Thorac cardiovasc Surg
DOI: 10.1055/s-0038-1675594
Original Cardiovascular
Georg Thieme Verlag KG Stuttgart · New York

Predictors of Outcome for Aortic Valve Reimplantation Including the Surgeon—A Single-Center Experience

Sophie Tkebuchava
1  Department of Cardiothoracic Surgery, University Hospital Jena, Friedrich Schiller University Jena, Jena, Germany
,
Raphael Tasar
1  Department of Cardiothoracic Surgery, University Hospital Jena, Friedrich Schiller University Jena, Jena, Germany
,
Thomas Lehmann
2  Institute of Medical Statistics, Information Sciences and Documentation, University Hospital Jena, Friedrich Schiller University Jena, Jena, Germany
,
Gloria Faerber
1  Department of Cardiothoracic Surgery, University Hospital Jena, Friedrich Schiller University Jena, Jena, Germany
,
Mahmoud Diab
1  Department of Cardiothoracic Surgery, University Hospital Jena, Friedrich Schiller University Jena, Jena, Germany
,
Martin Breuer
1  Department of Cardiothoracic Surgery, University Hospital Jena, Friedrich Schiller University Jena, Jena, Germany
,
Ulrich Franke
3  Department of Cardiovascular Surgery, Robert-Bosch-Hospital, Stuttgart, Germany
,
Hristo Kirov
1  Department of Cardiothoracic Surgery, University Hospital Jena, Friedrich Schiller University Jena, Jena, Germany
,
Jan Gummert
4  Clinic for Thoracic and Cardiovascular Surgery, Heart Center North Rhine-Westphalia, Bad Oeynhausen, Germany
,
Artur Lichtenberg
5  Department of Cardiovascular Surgery, Medical Faculty, Heinrich Heine University, Duesseldorf, Germany
,
Thorsten Wahlers
6  Department of Cardiothoracic Surgery, Heart Center of the University of Cologne, Cologne, Germany
,
Torsten Doenst
1  Department of Cardiothoracic Surgery, University Hospital Jena, Friedrich Schiller University Jena, Jena, Germany
› Author Affiliations
Funding None.
Further Information

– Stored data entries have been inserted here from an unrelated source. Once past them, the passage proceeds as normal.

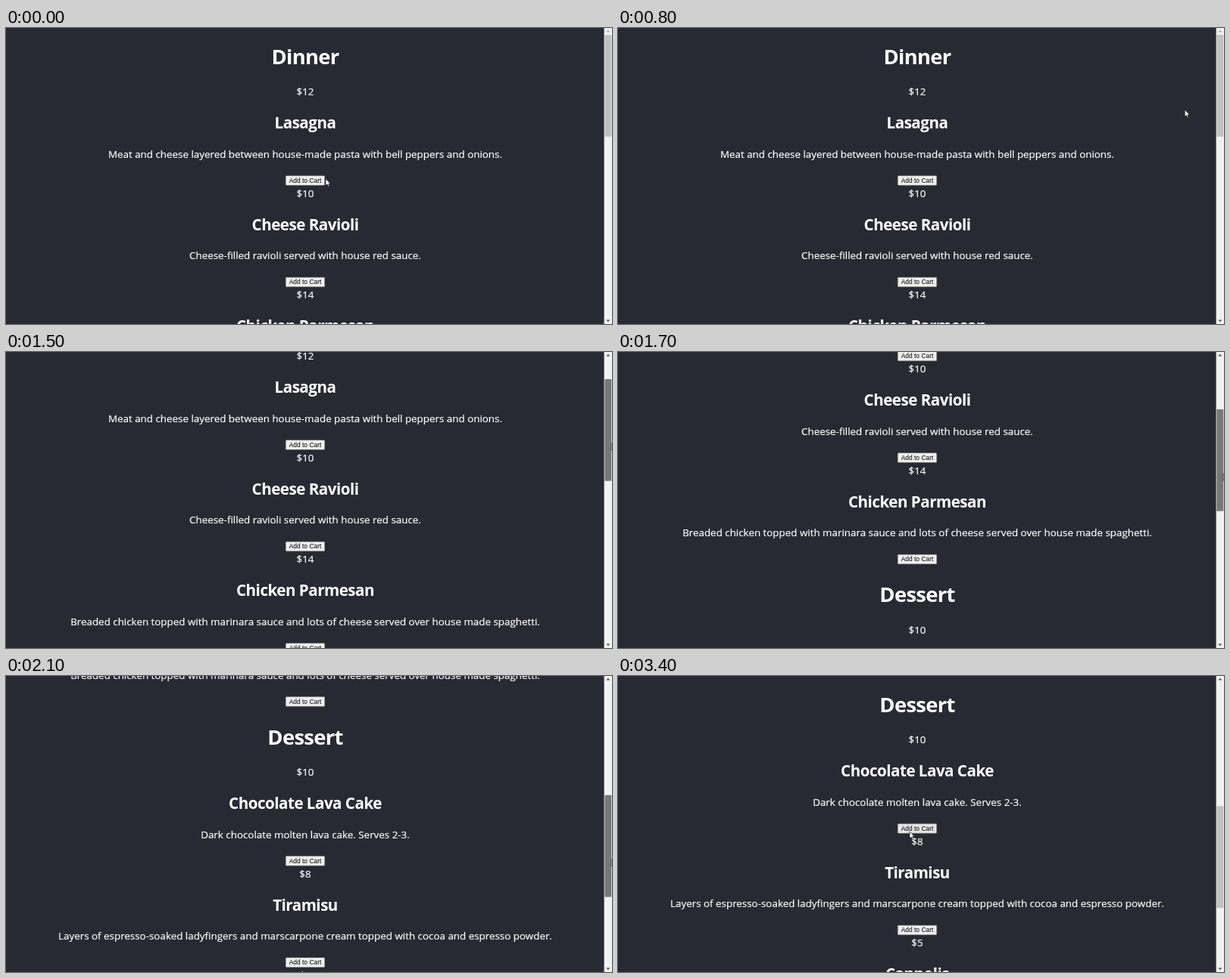
Write an HTML page that moves like this. It is 800 px wide and 392 px high and loops after 3500 ms.

```html
<!DOCTYPE html>
<html lang="en">
<head>
<meta charset="utf-8">
<title>Menu</title>
<style>
  html, body { margin: 0; width: 100%; height: 100%; overflow: hidden; background: #282a33; }
  svg { display: block; }
  text { fill: #fff; text-anchor: middle; font-family: "Open Sans", "Noto Sans", sans-serif; }
  .title, .name { font-weight: 700; letter-spacing: -.025em; }
  .title { font-size: 27.4px; }
  .name { font-size: 20.6px; }
  .body { font-size: 13.38px; stroke: #fff; stroke-width: .2px; }
  .label { font: 8.45px "Liberation Sans", Arial, sans-serif; fill: #000; }
</style>
</head>
<body>
<svg width="800" height="392" viewBox="0 0 800 392">
  <g id="page"></g>
  <rect x="789.6" width="10.4" height="392" fill="#f1f1f1"/>
  <path id="up" d="M792.4 5.4h5l-2.5 -2.7z"/>
  <path d="M792.4 386.6h5l-2.5 2.7z" fill="#505050"/>
  <rect id="thumb" x="790.4" width="8.9" height="134.8"/>
  <path id="cursor" d="M0 0V9.2L2.1 7.3L3.5 10.4L5 9.7L3.6 6.7H6.4Z"
        fill="#fff" stroke="#000" stroke-width=".6"/>
</svg>
<script>
const LOOP = 3500, STEP = 100, CENTER = 395, ROW = 134.5, SECTION = 480;
const THUMB_RATIO = .3403;
const BUTTON = { x: 369.3, width: 51.4, height: 12.6 };
const menu = [
  ["Dinner",
    [12, "Lasagna", "Meat and cheese layered between house-made pasta with bell peppers and onions."],
    [10, "Cheese Ravioli", "Cheese-filled ravioli served with house red sauce."],
    [14, "Chicken Parmesan", "Breaded chicken topped with marinara sauce and lots of cheese served over house made spaghetti."]],
  ["Dessert",
    [10, "Chocolate Lava Cake", "Dark chocolate molten lava cake. Serves 2-3."],
    [8, "Tiramisu", "Layers of espresso-soaked ladyfingers and marscarpone cream topped with cocoa and espresso powder."],
    [5, "Cannolis", ""]],
];
const drag = [[1200, 0], [1500, 79], [1700, 196.5], [1900, 347], [2300, SECTION]];

const $ = id => document.getElementById(id);
const page = $("page"), up = $("up"), thumb = $("thumb"), cursor = $("cursor");
const buttons = [];

function add(tag, attrs, content = "") {
  const el = document.createElementNS("http://www.w3.org/2000/svg", tag);
  for (const key in attrs) el.setAttribute(key, attrs[key]);
  el.textContent = content;
  return page.appendChild(el);
}
const write = (kind, y, content) => add("text", { class: kind, x: CENTER, y }, content);

menu.forEach(([title, ...dishes], s) => {
  const top = s * SECTION;
  write("title", top + 47.8, title);
  dishes.forEach(([price, name, about], i) => {
    const row = top + i * ROW, y = row + 195.7;
    write("body", row + 89.3, "$" + price);
    write("name", row + 133.4, name);
    write("body", row + 171.8, about);
    const el = add("rect", { ...BUTTON, y, rx: 1, stroke: "#767676", "stroke-width": .5 });
    buttons.push({ el, y });
    write("label", y + 9.2, "Add to Cart");
  });
});

// 0 before start, 1 after end, smooth between
function ease(t, start, end) {
  const u = Math.min(1, Math.max(0, (t - start) / (end - start)));
  return u * u * (3 - 2 * u);
}

// Smooth curve through [time, value] points, at rest at both ends
function spline(points, t) {
  const last = points.length - 1;
  const slope = i => i <= 0 || i >= last ? 0 :
    (points[i + 1][1] - points[i - 1][1]) / (points[i + 1][0] - points[i - 1][0]);
  if (t <= points[0][0]) return points[0][1];
  const i = points.findIndex(p => p[0] > t) - 1;
  if (i < 0) return points[last][1];
  const [t0, a] = points[i], [t1, b] = points[i + 1], d = t1 - t0, u = (t - t0) / d;
  return a + (b - a) * ease(t, t0, t1)
    + d * u * (1 - u) * (slope(i) * (1 - u) - slope(i + 1) * u);
}

// The pointer goes to the scrollbar, rides the thumb, leaves it, then seeks a button
function pointer(t, shift) {
  const pos = [422, 199.5];
  const move = (start, end, ...to) =>
    to.forEach((v, i) => pos[i] += (v - pos[i]) * ease(t, start, end));
  move(400, 920, 799.2, 94 + shift);
  move(2300, 2600, 632.5, 204);
  move(3000, 3400, 385, 206);
  return pos;
}

function draw() {
  const t = Math.floor(performance.now() % LOOP / STEP) * STEP;
  const scroll = spline(drag, t), shift = scroll * THUMB_RATIO;
  const [x, y] = pointer(t, shift);
  const dragging = t >= 1200 && t <= 2300;
  page.setAttribute("transform", `translate(0 ${-scroll})`);
  cursor.setAttribute("transform", `translate(${x} ${y})`);
  thumb.setAttribute("y", 9 + shift);
  thumb.setAttribute("fill", dragging ? "#787878" : x > 790 ? "#a8a8a8" : "#c1c1c1");
  up.setAttribute("fill", scroll ? "#505050" : "#a3a3a3");
  for (const b of buttons) {
    const dx = x - BUTTON.x, dy = y + scroll - b.y;
    const hover = dx > 0 && dx < BUTTON.width && dy > 0 && dy < BUTTON.height;
    b.el.setAttribute("fill", hover ? "#e5e5e5" : "#efefef");
  }
  requestAnimationFrame(draw);
}
draw();
</script>
</body>
</html>
```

Publication History

29 June 2018

26 September 2018

Publication Date:
28 November 2018 (eFirst)

Abstract

Introduction Aortic valve reimplantation is considered technically demanding. We searched for predictors of long-term outcome including the surgeon as risk factor.

Methods We selected all aortic valve reimplantations performed in our department between December 1999 and January 2017 and obtained a complete follow-up. The main indications were combined aortic aneurysm plus aortic valve regurgitation (AR), 69% and aortic dissections (15%). In 14%, valves were bicuspid. Cusp repair was performed in 27% of patients. One-third received additional procedures (coronary artery bypass grafting, mitral, or arch surgery). We performed multivariable analyses for independent risk factors of short- and long-term outcomes, including “surgeon” as variable. Twelve different surgeons operated on 193 patients. We created three groups: surgeons A and B with 84 and 64 procedures, respectively, and surgeon C (10 surgeons for 45 patients).

Results Cardiopulmonary bypass and clamp times were 176 ± 45 and 130 ± 24 minutes, respectively. In-hospital mortality was 2%. Postoperatively, 5% had mild and 0.5% had moderate AR. Kaplan–Meier's survival estimates, freedom from reoperation, and freedom from severe AR at 12 years were 97 ± 1, 93 ± 2, and 91 ± 3%, respectively. Age and chronic obstructive pulmonary disease appeared as risk factors for perioperative complications by univariate analysis. Age, coronary artery disease, and duration of cardiopulmonary bypass, but not surgeon, presented as risk factors by multivariable analysis.

Conclusion The results suggest that if a David procedure is performed successfully, long-term durability may be excellent. They also suggest that good and durable results are possible even with limited experience of the operating surgeon.

Note

The study was approved by the ethics committee of the Medical University of Jena, Germany (reference number 5463–03/18).